## RECORDS SUPPLIED
================
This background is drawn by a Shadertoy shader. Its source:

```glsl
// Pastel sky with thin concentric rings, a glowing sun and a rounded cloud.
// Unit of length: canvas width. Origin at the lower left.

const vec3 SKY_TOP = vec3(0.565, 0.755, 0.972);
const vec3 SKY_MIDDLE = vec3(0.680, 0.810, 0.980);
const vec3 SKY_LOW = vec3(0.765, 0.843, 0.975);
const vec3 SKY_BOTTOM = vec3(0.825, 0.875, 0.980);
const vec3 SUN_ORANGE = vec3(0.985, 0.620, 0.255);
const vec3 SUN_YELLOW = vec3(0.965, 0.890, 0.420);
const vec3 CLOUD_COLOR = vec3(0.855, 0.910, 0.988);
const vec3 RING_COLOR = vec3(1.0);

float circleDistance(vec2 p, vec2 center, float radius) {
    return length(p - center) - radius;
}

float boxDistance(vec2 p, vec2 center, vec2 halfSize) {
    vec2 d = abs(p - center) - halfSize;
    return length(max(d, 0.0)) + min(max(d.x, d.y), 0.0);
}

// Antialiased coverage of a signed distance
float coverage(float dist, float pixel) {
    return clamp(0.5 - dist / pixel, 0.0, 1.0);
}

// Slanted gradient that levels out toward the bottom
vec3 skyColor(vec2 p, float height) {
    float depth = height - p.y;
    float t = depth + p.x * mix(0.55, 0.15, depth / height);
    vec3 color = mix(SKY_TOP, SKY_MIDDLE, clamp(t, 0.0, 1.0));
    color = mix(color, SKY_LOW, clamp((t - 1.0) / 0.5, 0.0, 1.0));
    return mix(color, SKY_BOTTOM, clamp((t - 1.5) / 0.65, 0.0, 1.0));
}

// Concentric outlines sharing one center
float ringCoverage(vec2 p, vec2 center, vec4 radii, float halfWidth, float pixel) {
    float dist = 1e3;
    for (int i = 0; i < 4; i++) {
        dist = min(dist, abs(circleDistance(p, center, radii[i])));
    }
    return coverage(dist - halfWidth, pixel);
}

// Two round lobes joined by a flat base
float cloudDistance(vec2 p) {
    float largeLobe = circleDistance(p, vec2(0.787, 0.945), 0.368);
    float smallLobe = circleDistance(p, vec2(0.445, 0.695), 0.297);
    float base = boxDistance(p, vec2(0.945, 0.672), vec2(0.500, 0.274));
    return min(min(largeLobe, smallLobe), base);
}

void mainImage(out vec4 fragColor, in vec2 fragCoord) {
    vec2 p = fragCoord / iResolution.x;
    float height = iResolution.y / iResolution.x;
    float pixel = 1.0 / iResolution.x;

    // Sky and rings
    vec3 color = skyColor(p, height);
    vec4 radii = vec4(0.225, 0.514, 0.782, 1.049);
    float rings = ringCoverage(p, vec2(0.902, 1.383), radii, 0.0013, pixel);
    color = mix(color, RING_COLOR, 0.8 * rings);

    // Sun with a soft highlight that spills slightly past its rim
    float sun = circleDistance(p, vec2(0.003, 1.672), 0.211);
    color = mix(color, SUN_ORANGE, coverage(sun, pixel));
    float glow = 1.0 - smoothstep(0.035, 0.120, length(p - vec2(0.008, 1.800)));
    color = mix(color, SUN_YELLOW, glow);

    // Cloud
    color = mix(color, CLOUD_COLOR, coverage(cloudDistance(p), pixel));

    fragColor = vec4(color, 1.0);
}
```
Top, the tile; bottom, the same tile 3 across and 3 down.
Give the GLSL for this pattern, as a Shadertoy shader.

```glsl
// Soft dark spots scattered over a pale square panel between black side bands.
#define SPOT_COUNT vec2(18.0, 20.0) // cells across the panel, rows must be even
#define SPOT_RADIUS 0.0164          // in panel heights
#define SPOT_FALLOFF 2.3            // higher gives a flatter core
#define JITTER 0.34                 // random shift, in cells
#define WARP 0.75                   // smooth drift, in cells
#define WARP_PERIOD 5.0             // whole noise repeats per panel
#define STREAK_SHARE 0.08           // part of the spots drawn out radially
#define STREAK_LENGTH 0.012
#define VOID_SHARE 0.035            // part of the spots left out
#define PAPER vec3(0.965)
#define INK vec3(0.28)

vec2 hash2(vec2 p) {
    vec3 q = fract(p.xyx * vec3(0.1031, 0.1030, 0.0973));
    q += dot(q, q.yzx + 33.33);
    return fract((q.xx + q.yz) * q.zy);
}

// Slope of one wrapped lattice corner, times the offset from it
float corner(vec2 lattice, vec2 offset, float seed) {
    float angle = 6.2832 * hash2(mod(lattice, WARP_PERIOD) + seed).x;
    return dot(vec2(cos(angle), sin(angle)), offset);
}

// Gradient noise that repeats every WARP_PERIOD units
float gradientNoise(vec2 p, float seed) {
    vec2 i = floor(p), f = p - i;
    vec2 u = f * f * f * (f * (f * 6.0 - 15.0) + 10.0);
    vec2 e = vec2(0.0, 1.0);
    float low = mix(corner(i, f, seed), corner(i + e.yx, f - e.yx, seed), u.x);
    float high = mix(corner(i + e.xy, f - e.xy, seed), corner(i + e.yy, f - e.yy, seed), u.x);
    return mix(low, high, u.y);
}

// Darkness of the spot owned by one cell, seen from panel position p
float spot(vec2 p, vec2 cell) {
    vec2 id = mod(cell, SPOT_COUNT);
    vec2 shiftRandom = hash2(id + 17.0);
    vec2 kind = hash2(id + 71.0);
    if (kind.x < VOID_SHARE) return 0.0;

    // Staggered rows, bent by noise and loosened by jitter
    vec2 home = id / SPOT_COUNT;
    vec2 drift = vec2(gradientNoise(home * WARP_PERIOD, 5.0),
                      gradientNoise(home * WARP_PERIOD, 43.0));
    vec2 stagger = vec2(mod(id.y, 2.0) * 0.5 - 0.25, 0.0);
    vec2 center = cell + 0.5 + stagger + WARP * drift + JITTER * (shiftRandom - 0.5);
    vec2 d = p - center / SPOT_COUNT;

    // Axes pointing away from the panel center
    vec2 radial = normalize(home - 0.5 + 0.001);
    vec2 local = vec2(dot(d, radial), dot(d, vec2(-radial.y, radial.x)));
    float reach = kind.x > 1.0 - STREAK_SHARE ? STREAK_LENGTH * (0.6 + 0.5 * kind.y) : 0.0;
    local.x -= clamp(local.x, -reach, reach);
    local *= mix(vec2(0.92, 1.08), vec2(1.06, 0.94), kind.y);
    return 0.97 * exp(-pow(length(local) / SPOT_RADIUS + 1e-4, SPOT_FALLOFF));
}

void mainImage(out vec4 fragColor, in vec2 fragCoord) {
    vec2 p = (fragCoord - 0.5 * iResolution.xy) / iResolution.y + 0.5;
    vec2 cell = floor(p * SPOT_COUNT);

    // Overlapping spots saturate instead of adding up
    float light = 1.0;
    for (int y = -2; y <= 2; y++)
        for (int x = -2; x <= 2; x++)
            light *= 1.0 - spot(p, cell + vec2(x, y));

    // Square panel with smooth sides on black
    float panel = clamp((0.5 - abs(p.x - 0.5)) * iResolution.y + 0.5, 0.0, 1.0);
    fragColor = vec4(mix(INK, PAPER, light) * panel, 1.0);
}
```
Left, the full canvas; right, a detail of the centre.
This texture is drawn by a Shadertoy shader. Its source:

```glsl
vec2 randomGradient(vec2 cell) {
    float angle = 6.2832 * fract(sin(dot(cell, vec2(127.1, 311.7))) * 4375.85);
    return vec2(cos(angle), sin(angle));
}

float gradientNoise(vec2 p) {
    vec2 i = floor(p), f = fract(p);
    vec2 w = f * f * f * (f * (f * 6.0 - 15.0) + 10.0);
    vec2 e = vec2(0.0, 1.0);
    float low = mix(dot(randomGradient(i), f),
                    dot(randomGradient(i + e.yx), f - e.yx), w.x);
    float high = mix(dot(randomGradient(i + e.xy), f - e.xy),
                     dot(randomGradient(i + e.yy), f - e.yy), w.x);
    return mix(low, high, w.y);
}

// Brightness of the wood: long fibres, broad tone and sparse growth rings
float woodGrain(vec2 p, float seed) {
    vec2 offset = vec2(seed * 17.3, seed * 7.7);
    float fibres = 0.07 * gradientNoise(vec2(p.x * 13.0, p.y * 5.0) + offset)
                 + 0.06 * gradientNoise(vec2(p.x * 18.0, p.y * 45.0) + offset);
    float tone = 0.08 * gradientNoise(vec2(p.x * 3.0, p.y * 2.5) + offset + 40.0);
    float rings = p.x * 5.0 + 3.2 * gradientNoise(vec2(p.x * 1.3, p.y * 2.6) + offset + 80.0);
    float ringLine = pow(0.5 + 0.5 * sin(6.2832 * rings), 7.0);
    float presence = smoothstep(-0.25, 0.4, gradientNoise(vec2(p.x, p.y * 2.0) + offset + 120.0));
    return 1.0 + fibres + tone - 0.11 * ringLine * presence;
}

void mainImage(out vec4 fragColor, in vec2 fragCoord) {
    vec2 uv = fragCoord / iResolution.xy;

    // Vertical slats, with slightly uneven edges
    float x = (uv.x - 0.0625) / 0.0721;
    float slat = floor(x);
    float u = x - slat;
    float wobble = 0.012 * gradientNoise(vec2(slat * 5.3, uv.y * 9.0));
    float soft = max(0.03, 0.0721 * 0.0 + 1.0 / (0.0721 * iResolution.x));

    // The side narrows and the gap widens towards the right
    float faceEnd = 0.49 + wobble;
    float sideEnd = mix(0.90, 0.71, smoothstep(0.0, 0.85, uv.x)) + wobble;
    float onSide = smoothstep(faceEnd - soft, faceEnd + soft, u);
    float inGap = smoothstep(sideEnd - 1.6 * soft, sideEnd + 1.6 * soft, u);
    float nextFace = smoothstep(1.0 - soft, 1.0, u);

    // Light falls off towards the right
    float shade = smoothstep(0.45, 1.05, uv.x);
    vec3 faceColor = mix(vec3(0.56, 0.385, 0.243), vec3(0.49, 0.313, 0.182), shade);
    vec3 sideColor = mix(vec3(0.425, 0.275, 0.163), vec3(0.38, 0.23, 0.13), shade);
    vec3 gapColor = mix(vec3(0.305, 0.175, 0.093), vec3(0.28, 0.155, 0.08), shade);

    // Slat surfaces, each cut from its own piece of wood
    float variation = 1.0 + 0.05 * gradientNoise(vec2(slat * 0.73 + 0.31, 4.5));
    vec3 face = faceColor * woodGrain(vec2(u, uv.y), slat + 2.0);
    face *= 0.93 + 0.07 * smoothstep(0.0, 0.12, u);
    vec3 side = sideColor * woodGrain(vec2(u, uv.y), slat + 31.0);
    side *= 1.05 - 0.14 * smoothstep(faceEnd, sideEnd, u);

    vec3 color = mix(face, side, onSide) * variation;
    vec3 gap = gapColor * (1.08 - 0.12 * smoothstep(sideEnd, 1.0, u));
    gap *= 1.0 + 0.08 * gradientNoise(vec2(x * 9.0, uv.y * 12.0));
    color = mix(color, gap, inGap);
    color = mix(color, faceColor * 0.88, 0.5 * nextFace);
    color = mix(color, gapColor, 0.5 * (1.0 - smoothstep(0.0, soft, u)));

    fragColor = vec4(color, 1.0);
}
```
================
## EXERCISE BRIEF
Whenever a line of the data includes "center", copy that line.

## RESULT
float circleDistance(vec2 p, vec2 center, float radius) {
    return length(p - center) - radius;
float boxDistance(vec2 p, vec2 center, vec2 halfSize) {
    vec2 d = abs(p - center) - halfSize;
// Concentric outlines sharing one center
float ringCoverage(vec2 p, vec2 center, vec4 radii, float halfWidth, float pixel) {
        dist = min(dist, abs(circleDistance(p, center, radii[i])));
    vec2 center = cell + 0.5 + stagger + WARP * drift + JITTER * (shiftRandom - 0.5);
    vec2 d = p - center / SPOT_COUNT;
    // Axes pointing away from the panel center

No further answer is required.